Powell’s first appearance as a stuntman was in Laurence Olivier’s Henry V (1944). He also had small roles in David Lean’s Oliver Twist (1948) and Cosh Boy (1953), with Joan Collins. In 1952 he was a boxer in Emergency Call, in which he fought the former world champion Freddie Mills. Powell had a decent if not outstanding boxing career himself, reaching No 3 in the British heavyweight rankings.
Twenty-six horror directors concoct a death for each letter of the alphabet – but there’s not much intentional fun here Continue reading… Continue reading
The third film in our New View documentary season is a full-on account of an angry Finnish punk act, whose members are all learning disabled. Available in the UK and Ireland onlyReading on mobile? Watch The Punk Syndrome hereBlasting onto day three of … Continue reading
A bafflingly solemn, lugubrious and fantastically derivative sci-fi
Only recently, Tom Cruise looked as if he was attempting to grow twelve inches to play tall tough guy Jack Reacher; now his role-model appears to be Wall-E, the diminutive cartoon automaton left behind on a wrecked planet Earth to clean up. Sadly there’s none of Wall-E’s spark in this bafflingly solemn, lugubrious and fantastically derivative sci-fi which serves up great big undigested lumps of Total Recall, AI, Planet of the Apes – with little snippets of Top Gun.
Cruise plays Jack Harper, a tough and self-reliant soldier in the late 21st century, after a victorious but catastrophically destructive battle against alien invaders. He has been tasked – along with the sleek and adoring Victoria, played by Andrea Riseborough – to monitor what remains of Earth prior to humanity’s final emigration, and to supervise a fleet of pilotless drone craft which hunt down hostile “scavs”, or scavengers, hiding out on the surface.
A sincere north London comedy-drama exploring family relationships – amid kebab shop rivalry
Playwright-turned-director Marcus Markou’s debut is a cheerful, foursquare comedy-drama along East is East lines. Stephen Dillane – an actor whose droll choices are always a pleasure to watch – gives it some class as Harry Papadopoulos, the north London comestibles magnate obliged to downsize when he finds that even an empire founded on taramasalata cannot survive a double-dip recession; Georges Corraface brings the energy as Harry’s estranged brother, who sees reopening a chippy as a way of securing the clan’s future. Rivalry with a Turkish kebab shop follows – Markou isn’t beyond broad, crowdpleasing tactics – but it’s set against a sincere exploration of the brothers’ differences, and an ambitious attempt to rewrite Lear for laughter rather than tears. It’s a throwback, but relaxed, sweet and funny with it: a first feature that makes an impression by not pushing too hard to make an impression.

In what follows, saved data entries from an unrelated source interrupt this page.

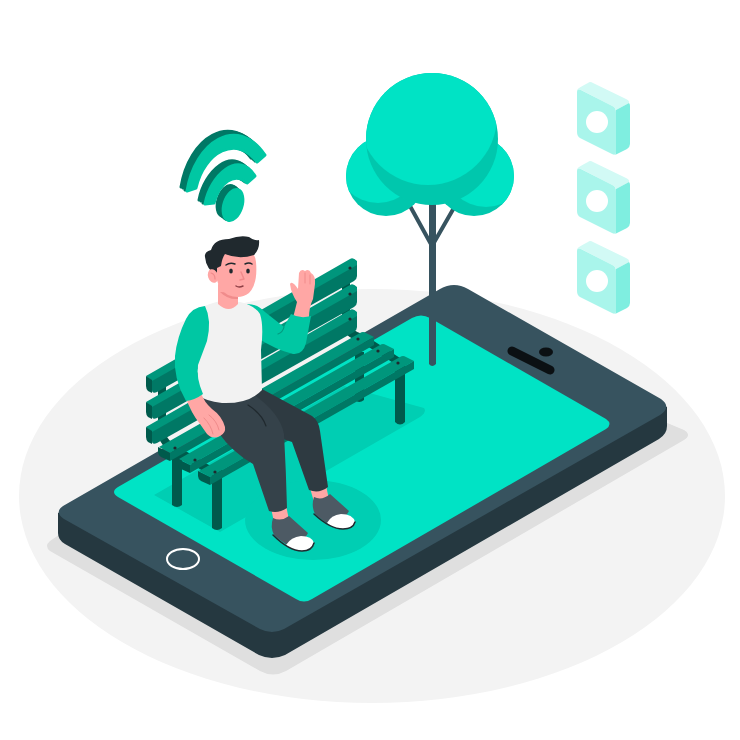
<!DOCTYPE html>
<html lang="en">
<head>
<meta charset="utf-8">
<title>Online in the park</title>
<style>
:root{--mint:#00e3c5;--mint-mid:#00c7ad;--mint-shade:#00ceb3;--sleeve:#00c7a3;--sleeve-shade:#009c80;--green:#00967c;--green-front:#007865;--green-dark:#005a4c;--slate:#37535f;--slate-dark:#253840;--skin:#ffa7a5;--skin-shade:#f08b8b;--ink:#20292e;--trousers:#35424a;--shirt:#f2f2f2;--ground:#f3f3f3;--shadow:#dfdfdf}
html,body{margin:0;background:#fff;overflow:hidden}
svg{display:block;width:740px;height:740px}
.mint{fill:var(--mint)}.mid{fill:var(--mint-mid)}.shade{fill:var(--mint-shade)}
.green{fill:var(--green)}.front{fill:var(--green-front)}.dark{fill:var(--green-dark)}
.slate{fill:var(--slate)}.slate-dark{fill:var(--slate-dark)}
.skin{fill:var(--skin)}.ink{fill:var(--ink)}.trousers{fill:var(--trousers)}.shirt{fill:var(--shirt)}.sleeve{fill:var(--sleeve)}
.line{fill:none;stroke-linecap:round;stroke-linejoin:round}
.signal-edge{fill:var(--green-front);stroke:var(--green-front)}
.signal-face{fill:var(--sleeve);stroke:var(--sleeve)}
</style>
</head>
<body>
<svg viewBox="0 0 740 740" role="img" aria-label="A man waving from a bench that stands on a giant smartphone, beside a tree, a wireless signal and three app tiles">
<defs>
  <clipPath id="crown-clip"><circle cx="432" cy="139" r="66"/></clipPath>
  <clipPath id="left-leaf-clip"><circle cx="386" cy="176" r="40"/></clipPath>
  <clipPath id="right-leaf-clip"><circle cx="474" cy="176" r="40"/></clipPath>
  <g id="signal-shape" stroke-width="3" stroke-linejoin="round">
    <path d="M187 191C195 142 237 114 265 155L257 162C237 134 204 152 196 188Z"/>
    <path d="M205 204C210 176 238 149 255 176L247 183C234 171 219 184 214 203Z"/>
    <ellipse cx="233" cy="205" rx="9" ry="16" transform="rotate(18 233 205)"/>
  </g>
  <g id="back-slat">
    <path class="front" d="M152 379L357 264V276Q357 279 354 281L157 392Q152 394 152 390Z"/>
    <path class="green" d="M146 376L350 259Q353 257 357 261V265L152 381Z"/>
    <path class="dark" d="M146 376L152 380V393L148 391Q146 389 146 386Z"/>
  </g>
  <g id="seat-slat">
    <path class="green" d="M159 447L360 333Q363 331 366 333L374 337L170 453Z"/>
    <path class="front" d="M170 453L374 337V345L170 461Z"/>
    <path class="dark" d="M158 447L170 453V461L161 457Q158 455 158 452Z"/>
  </g>
  <g id="app-tile">
    <path fill="#a9f5eb" d="M577 92Q577 88 581 90L613 106Q616 108 616 112V152Q616 156 612 154L580 138Q577 136 577 132Z"/>
    <path fill="#d2faf5" d="M577 90Q578 88 588 83Q590 81 593 83L626 99Q630 101 629 103L616 110Q615 107 612 106L581 90Q578 89 577 90Z"/>
    <path fill="#7feee0" d="M616 110L629 103Q630 104 630 106V144Q630 147 627 149L615 155Q616 154 616 151Z"/>
    <circle cx="597" cy="122" r="11" fill="#fff"/>
  </g>
</defs>

<rect width="740" height="740" fill="#fff"/>
<ellipse id="ground" cx="372" cy="496" rx="353" ry="207" fill="var(--ground)"/>

<g id="phone">
  <path fill="var(--shadow)" d="M50 541L110 500L660 420L684 430Q692 435 684 440L286 671Q273 678 260 671L50 551Q44 546 50 541Z"/>
  <path class="slate-dark" d="M58 513V533Q58 540 65 544L259 655Q272 661 285 655L659 439Q667 434 667 426V407L440 300Z"/>
  <path class="slate" d="M63 506L440 289Q454 281 468 289L661 399Q672 407 660 415L284 629Q272 635 260 629L64 519Q54 512 63 506Z"/>
  <path class="mint" d="M118 487L412 318Q421 313 430 318L606 419Q613 424 606 429L312 599Q304 604 296 599L118 497Q110 492 118 487Z"/>
  <path class="line" d="M512 351L550 370" stroke="#0b1013" stroke-width="9"/>
  <ellipse cx="546" cy="352" rx="7" ry="4.5" fill="#0b1013"/>
  <ellipse cx="183" cy="559" rx="16" ry="10" fill="none" stroke="#fff" stroke-width="2"/>
</g>

<g id="floor-shadows" class="shade">
  <path d="M154 495L344 386L424 408Q427 412 420 417L220 532Z"/>
  <ellipse cx="313" cy="520" rx="68" ry="40"/>
</g>

<g id="tree">
  <path class="line" d="M410 206L432 246L455 206" stroke="var(--slate)" stroke-width="4"/>
  <path class="slate" d="M429 200H436V364Q432 368 429 364Z"/>
  <circle class="mid" cx="386" cy="176" r="40"/>
  <circle class="mint" cx="378" cy="161" r="42" clip-path="url(#left-leaf-clip)"/>
  <circle class="mid" cx="474" cy="176" r="40"/>
  <circle class="mint" cx="486" cy="165" r="42" clip-path="url(#right-leaf-clip)"/>
  <circle class="mid" cx="432" cy="139" r="66"/>
  <circle class="mint" cx="428" cy="116" r="69" clip-path="url(#crown-clip)"/>
</g>

<g id="signal">
  <g class="signal-edge">
    <use href="#signal-shape" x="-6" y="-4"/>
    <use href="#signal-shape" x="-4" y="-3"/>
    <use href="#signal-shape" x="-2" y="-1"/>
  </g>
  <use class="signal-face" href="#signal-shape"/>
</g>

<g id="bench">
  <g class="dark">
    <path d="M172 455H182V505Q177 509 172 505Z"/>
    <path d="M355 352H364V400Q359 404 355 400Z"/>
    <path d="M212 470H222V528Q217 532 212 528Z"/>
    <path d="M395 360H405V422Q400 427 395 422Z"/>
  </g>
  <path class="line" d="M346 272V324Q347 334 362 338L399 362M162 385V434Q163 443 176 450L216 474" stroke="var(--green-dark)" stroke-width="8"/>
  <use href="#back-slat"/>
  <use href="#back-slat" y="26"/>
  <use href="#back-slat" y="51"/>
  <use href="#seat-slat"/>
  <use href="#seat-slat" x="20" y="12"/>
  <use href="#seat-slat" x="40" y="24"/>
  <g class="ink">
    <circle cx="350" cy="268" r="1.6"/><circle cx="350" cy="294" r="1.6"/><circle cx="350" cy="319" r="1.6"/>
    <circle cx="358" cy="339" r="1.6"/><circle cx="378" cy="351" r="1.6"/><circle cx="398" cy="363" r="1.6"/>
    <circle cx="175" cy="448" r="1.6"/><circle cx="195" cy="460" r="1.6"/><circle cx="215" cy="472" r="1.6"/>
  </g>
</g>

<g id="man">
  <g id="far-leg">
    <path class="skin" d="M310 488L326 485L329 500L314 502Z"/>
    <path fill="#2e3a41" d="M230 394L262 389L312 416Q319 421 320 431L328 487Q319 494 309 490L292 442L250 428Z"/>
    <path fill="#4d5a64" d="M314 497Q322 501 330 494L349 511L338 529Q326 524 315 514Q311 506 314 497Z"/>
    <path fill="#fff" d="M341 514Q353 514 355 522Q354 529 343 529Q334 529 327 523Q331 515 341 514Z"/>
    <path class="line" d="M314 514Q330 529 343 529Q353 529 355 522" stroke="#20292e" stroke-width="1.5"/>
  </g>
  <g id="near-leg">
    <path class="skin" d="M271 508L286 505L289 520L274 522Z"/>
    <path class="trousers" d="M203 397L250 392Q280 412 284 434Q286 470 287 508Q278 514 269 511L253 464Q232 452 218 432Q203 414 203 397Z"/>
    <path class="line" d="M248 405Q262 414 266 426" stroke="#20292e" stroke-width="1.2"/>
    <path fill="#4d5a64" d="M273 518Q281 522 289 516L308 533L298 550Q286 546 274 535Q270 527 273 518Z"/>
    <path fill="#fff" d="M301 536Q312 536 314 543Q313 551 302 551Q293 551 286 545Q291 537 301 536Z"/>
    <path class="line" d="M273 535Q289 551 302 551Q312 551 314 543" stroke="#20292e" stroke-width="1.5"/>
  </g>
  <g id="raised-arm">
    <path class="skin" d="M293 318L297 302Q291 293 290 284Q292 280 298 289L299 273Q301 268 305 271Q309 268 311 273Q316 276 315 284L313 299Q309 307 309 318Z"/>
    <path class="line" d="M305 273V283M310 275V284" stroke="var(--skin-shade)" stroke-width="1"/>
    <path class="sleeve" d="M247 304Q258 304 265 312L284 327L291 314Q300 319 311 316L306 343Q303 355 293 354Q276 350 256 337Z"/>
    <path class="line" d="M284 327Q283 332 278 334" stroke="var(--sleeve-shade)" stroke-width="1.2"/>
  </g>
  <path id="torso" class="shirt" d="M202 307Q212 303 220 301L240 302Q254 305 260 314Q264 326 261 350L262 390Q249 404 222 403Q205 401 198 395L197 350Z"/>
  <g id="resting-arm">
    <path class="skin" d="M186 398L201 393Q204 402 212 409Q222 416 225 427Q226 433 220 436Q213 440 207 434L200 424Q191 413 186 398Z"/>
    <path class="line" d="M209 415Q217 421 219 430M204 418Q211 425 213 434" stroke="var(--skin-shade)" stroke-width="1"/>
    <path class="sleeve" d="M205 306Q192 307 186 319Q177 337 175 356Q173 378 186 401Q195 400 203 394Q196 378 198 365L207 341Q212 320 205 306Z"/>
  </g>
  <g id="head">
    <path class="skin" d="M218 284L238 290V304Q229 314 218 304Z"/>
    <path fill="var(--skin-shade)" d="M220 292Q228 300 238 299V293Z"/>
    <path class="skin" d="M215 262Q214 246 234 247Q255 247 256 262Q258 284 249 293Q240 300 228 295Q219 290 217 280Z"/>
    <path class="ink" d="M217 276Q206 269 205 257Q204 252 211 250Q214 239 229 239Q240 235 249 237Q254 241 259 240Q260 249 254 255Q239 260 225 254Q222 258 221 266L217 268Z"/>
    <ellipse class="skin" cx="213" cy="276" rx="5" ry="7" transform="rotate(-18 213 276)"/>
    <path class="line" d="M211 273Q215 274 215 279" stroke="var(--skin-shade)" stroke-width="1.2"/>
    <g class="ink"><ellipse cx="231" cy="271" rx="1.8" ry="2.5"/><ellipse cx="248" cy="271" rx="1.8" ry="2.5"/></g>
    <path class="line" d="M226 265Q230 262 235 264M245 264Q249 262 252 264" stroke="var(--ink)" stroke-width="1.5"/>
    <path class="line" d="M241 272L244 279L240 280" stroke="var(--skin-shade)" stroke-width="1.5"/>
    <path class="line" d="M236 286Q239 288 243 286" stroke="#8d3f45" stroke-width="1.4"/>
  </g>
</g>

<g id="app-tiles">
  <use href="#app-tile"/>
  <use href="#app-tile" y="79"/>
  <use href="#app-tile" y="159"/>
</g>
</svg>
</body>
</html>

America’s most popular film reviewer, who wielded the nation’s most famous thumb, dies in Chicago after cancer treatmentRoger Ebert, the most famous and most popular film reviewer of his time who became the first journalist to win a Pulitzer Prize for … Continue reading